NEW DELHI, September 23 – Usain Bolt and a host of other marquee names may have said 'thanks, but no thanks' to the Commonwealth Games, but the October 3-14 event is not entirely lacking in star quality.
Here is AFP’s 10 to watch:
Rebecca Adlington (Swimming)
– Ended a two decade British Olympic drought in 2008 when she captured Beijing gold in the 400m and 800m. The unassuming 21-year-old is desperate to recapture that form after a disastrous European championships where bronze was the best she could muster.
Sania Mirza (Tennis)
– Cue packed stands and tight security as the poster girl of Indian tennis prepares to be the Games most photographed woman. Part of an Asian golden couple (her other half is Pakistan cricket star Shoaib Malik), Mirza should medal in a weak-looking tournament.
Caster Semenya (Athletics)
– Stunned track and field with a come-from-nowhere performance at the world championships in Berlin in 2009 where she stormed to the 800m gold. It all fell apart after an embarrassing and very public debate over her gender. Has been cleared to run as a female and the Games will be the South African’s first major event since her return.
Nicol David (Squash)
– Undisputed queen of squash, the Malaysian world number one combines grace, movement and pinpoint accuracy which has taken her to xxxxx World Opens (AK note – she was chasing fifth in a row at Sharm el Sheikh this week). The 27-year-old became the first Asian woman to top the world rankings and went on to earn the prestigious title of ‘Datuk’ and become the first recipient of her country’s Order of Merit.
Emily Seebohm (Swimming)
– Australia was stunned by the withdrawal of golden girl and Olympic champion Stephanie Rice, but 18-year-old Seebohm is poised to snatch the headlines after winning six medals at the Pan Pacifics. The teenager, who beat US world record holder Ariana Kukors in the 200m individual medley at the Pan Pacs, will swim eight events in New Delhi.

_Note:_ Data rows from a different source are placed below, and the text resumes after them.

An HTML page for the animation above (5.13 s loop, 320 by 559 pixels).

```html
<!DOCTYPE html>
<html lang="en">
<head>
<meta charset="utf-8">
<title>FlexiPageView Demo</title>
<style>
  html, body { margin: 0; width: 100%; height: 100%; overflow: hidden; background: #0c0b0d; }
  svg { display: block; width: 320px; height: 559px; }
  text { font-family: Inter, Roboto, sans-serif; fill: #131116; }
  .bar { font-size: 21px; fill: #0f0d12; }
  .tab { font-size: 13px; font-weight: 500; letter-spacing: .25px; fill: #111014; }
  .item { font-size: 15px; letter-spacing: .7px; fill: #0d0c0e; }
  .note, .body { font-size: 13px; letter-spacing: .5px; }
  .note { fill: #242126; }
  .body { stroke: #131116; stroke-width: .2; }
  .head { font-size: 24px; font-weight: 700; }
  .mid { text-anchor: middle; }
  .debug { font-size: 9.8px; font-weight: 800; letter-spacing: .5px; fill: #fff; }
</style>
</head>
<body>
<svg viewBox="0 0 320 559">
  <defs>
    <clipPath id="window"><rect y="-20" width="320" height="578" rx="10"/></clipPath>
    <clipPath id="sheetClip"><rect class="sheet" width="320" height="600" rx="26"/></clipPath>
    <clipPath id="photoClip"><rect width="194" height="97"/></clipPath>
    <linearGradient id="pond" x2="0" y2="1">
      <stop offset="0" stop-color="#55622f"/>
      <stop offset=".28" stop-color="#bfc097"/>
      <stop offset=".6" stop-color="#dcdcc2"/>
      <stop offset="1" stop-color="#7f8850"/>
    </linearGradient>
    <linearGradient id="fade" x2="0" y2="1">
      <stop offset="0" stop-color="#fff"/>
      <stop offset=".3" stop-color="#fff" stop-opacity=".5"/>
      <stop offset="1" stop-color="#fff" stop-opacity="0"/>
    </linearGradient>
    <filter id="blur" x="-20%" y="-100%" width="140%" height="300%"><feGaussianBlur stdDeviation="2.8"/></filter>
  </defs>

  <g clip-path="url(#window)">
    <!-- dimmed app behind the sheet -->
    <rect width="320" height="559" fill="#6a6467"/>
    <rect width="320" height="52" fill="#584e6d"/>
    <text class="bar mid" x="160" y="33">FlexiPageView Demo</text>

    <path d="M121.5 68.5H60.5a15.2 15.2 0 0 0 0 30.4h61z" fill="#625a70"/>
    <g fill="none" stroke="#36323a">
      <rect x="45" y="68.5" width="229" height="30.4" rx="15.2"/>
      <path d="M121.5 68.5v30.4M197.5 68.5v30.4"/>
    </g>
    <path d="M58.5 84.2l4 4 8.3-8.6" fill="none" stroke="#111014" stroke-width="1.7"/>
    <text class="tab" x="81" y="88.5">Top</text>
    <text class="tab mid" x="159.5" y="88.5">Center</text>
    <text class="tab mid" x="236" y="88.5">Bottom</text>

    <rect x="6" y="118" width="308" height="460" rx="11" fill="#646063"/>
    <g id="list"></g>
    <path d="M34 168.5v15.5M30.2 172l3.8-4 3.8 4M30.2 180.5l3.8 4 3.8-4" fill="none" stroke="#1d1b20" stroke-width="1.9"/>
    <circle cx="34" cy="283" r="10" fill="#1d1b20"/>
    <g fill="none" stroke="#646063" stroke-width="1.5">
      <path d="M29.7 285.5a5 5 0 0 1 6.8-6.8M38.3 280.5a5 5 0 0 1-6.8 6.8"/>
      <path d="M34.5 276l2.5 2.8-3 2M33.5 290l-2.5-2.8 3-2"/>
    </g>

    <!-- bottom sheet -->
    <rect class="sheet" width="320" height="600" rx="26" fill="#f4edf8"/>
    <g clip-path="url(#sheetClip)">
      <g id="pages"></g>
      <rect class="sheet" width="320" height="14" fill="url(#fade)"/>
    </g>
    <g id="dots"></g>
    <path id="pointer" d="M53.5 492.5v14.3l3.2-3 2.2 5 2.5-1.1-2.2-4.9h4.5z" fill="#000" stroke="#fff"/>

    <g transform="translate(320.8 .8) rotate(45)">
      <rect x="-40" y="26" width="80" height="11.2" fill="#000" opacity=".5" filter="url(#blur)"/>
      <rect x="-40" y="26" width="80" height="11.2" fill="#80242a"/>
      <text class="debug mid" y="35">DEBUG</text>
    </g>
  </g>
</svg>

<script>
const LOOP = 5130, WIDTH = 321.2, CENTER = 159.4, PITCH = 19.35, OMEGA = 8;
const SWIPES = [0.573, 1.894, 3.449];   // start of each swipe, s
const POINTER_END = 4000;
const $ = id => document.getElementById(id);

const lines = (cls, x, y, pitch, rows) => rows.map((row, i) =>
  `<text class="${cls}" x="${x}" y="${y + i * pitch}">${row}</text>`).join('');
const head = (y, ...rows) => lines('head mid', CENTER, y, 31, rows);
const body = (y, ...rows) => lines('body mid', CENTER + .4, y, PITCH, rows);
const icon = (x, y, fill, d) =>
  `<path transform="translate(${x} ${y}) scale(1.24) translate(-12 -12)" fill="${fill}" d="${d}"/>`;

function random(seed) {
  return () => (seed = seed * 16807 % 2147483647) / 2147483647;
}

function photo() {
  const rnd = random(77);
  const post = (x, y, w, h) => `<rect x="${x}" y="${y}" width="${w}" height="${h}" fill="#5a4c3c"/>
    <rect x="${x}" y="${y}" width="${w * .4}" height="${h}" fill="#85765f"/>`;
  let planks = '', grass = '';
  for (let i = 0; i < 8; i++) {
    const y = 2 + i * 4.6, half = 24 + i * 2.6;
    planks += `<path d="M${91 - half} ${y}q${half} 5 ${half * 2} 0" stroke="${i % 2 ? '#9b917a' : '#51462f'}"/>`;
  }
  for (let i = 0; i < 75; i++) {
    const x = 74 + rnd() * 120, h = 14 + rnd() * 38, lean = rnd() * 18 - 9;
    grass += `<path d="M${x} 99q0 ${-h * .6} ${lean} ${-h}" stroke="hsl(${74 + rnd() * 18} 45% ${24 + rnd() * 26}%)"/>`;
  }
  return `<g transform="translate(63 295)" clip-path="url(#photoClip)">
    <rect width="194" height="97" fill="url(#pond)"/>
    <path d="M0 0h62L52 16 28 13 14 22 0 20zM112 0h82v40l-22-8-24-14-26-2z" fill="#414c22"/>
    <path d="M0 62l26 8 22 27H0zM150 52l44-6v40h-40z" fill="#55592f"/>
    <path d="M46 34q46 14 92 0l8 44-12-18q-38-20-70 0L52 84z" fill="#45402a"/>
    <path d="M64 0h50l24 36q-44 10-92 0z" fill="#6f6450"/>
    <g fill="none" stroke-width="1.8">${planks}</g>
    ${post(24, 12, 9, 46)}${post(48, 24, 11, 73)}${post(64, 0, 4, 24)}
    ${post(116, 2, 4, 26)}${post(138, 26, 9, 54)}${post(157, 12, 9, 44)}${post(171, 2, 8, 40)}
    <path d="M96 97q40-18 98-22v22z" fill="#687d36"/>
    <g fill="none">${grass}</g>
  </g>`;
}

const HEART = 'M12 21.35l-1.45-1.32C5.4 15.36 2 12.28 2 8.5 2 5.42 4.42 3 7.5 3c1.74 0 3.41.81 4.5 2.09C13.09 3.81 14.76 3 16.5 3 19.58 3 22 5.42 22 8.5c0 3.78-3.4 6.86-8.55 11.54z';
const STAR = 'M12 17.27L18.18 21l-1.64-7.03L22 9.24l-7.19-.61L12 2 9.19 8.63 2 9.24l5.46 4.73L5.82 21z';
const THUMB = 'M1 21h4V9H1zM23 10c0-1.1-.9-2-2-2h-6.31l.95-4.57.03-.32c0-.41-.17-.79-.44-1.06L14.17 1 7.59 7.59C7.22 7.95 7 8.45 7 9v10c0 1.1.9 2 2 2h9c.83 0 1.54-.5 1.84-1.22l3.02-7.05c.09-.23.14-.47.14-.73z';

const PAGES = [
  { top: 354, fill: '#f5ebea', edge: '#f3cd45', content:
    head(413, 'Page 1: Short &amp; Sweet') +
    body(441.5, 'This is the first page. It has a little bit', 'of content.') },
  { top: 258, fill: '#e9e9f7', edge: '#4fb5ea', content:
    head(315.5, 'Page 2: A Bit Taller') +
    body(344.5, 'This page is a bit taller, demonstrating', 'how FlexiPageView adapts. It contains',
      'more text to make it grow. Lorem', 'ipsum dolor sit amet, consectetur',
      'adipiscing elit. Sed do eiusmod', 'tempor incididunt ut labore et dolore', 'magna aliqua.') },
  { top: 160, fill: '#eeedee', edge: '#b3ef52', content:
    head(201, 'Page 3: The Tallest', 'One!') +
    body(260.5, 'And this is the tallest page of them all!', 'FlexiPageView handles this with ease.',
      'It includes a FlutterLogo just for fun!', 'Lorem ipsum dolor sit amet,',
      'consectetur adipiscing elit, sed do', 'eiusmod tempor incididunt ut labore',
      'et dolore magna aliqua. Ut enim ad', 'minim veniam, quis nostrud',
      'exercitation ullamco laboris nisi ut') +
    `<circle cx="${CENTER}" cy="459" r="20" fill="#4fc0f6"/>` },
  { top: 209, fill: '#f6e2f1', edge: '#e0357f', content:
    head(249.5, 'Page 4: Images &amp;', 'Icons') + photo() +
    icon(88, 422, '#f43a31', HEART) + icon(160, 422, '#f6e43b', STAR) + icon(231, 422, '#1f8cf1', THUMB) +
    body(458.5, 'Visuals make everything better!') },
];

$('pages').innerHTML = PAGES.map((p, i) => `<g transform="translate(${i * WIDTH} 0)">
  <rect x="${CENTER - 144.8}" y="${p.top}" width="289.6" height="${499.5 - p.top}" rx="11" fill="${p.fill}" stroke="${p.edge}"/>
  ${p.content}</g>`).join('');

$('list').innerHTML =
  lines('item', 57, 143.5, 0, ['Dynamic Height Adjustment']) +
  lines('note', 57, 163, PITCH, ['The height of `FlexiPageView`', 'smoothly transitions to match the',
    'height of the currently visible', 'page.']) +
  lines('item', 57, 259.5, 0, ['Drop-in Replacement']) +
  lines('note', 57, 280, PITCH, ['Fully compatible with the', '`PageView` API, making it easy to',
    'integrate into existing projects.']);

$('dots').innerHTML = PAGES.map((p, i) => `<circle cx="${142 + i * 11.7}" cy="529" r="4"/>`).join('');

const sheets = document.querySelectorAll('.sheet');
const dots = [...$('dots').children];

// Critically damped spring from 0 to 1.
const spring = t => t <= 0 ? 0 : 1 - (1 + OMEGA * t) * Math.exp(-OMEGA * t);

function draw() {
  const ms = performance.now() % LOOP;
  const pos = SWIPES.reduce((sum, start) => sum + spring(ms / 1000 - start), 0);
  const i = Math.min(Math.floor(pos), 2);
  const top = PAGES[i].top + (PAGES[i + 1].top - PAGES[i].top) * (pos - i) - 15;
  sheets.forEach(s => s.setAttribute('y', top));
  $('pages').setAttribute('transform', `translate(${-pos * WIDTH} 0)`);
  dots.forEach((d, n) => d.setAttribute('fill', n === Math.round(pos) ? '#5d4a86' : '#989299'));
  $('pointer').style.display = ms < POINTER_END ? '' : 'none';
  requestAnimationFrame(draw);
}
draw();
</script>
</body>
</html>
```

Steve Hooker (Athletics)
– Olympic polevault champion Hooker is captain of the Australian track and field team with a crucial role to play in a squad missing experienced Jana Rawlinson, John Steffensen and and Craig Mottram. Australia won 14 track and field golds in Melbourne in 2006.
Brimin Kipruto (Athletics)
– With 800m world record holder David Rushida opting to skip the Games, Kenya’s track and field hopes still burn bright. Olympic 3,000m steeplechase champion Brimin Kipruto, the 2007 world champion, will be looking to complete a golden career treble. He set the world leading time of 8:01.62 in Lausanne in July.
Samaresh Jung (Shooting)
– India’s top pistol shooter was named the athlete of the Commonwealth Games in 2006 after bagging five gold medals, one silver and a bronze. Earned the nickname of "Goldfinger", but is gloomy over medal prospects after team found themselves without a coach since 2008.
Hosea Gear (Rugby Sevens)
– Flying former All Blacks winger is key to New Zealand’s hopes of a fourth successive gold medal. Suffering from a hamstring injury recently but keen to emulate brother Rico who was part of the gold medal-winning squad in 1998 in Kuala Lumpur.
Shuja-ud-din Malik (Weightlifting)
– Secured Pakistan’s only gold medal of the 2006 Commonwealth Games in Melbourne, when he took the 85kg title. He had been one kilo behind after the snatch, but then lifted a Commonwealth Games record 193kg in the clean and jerk for victory.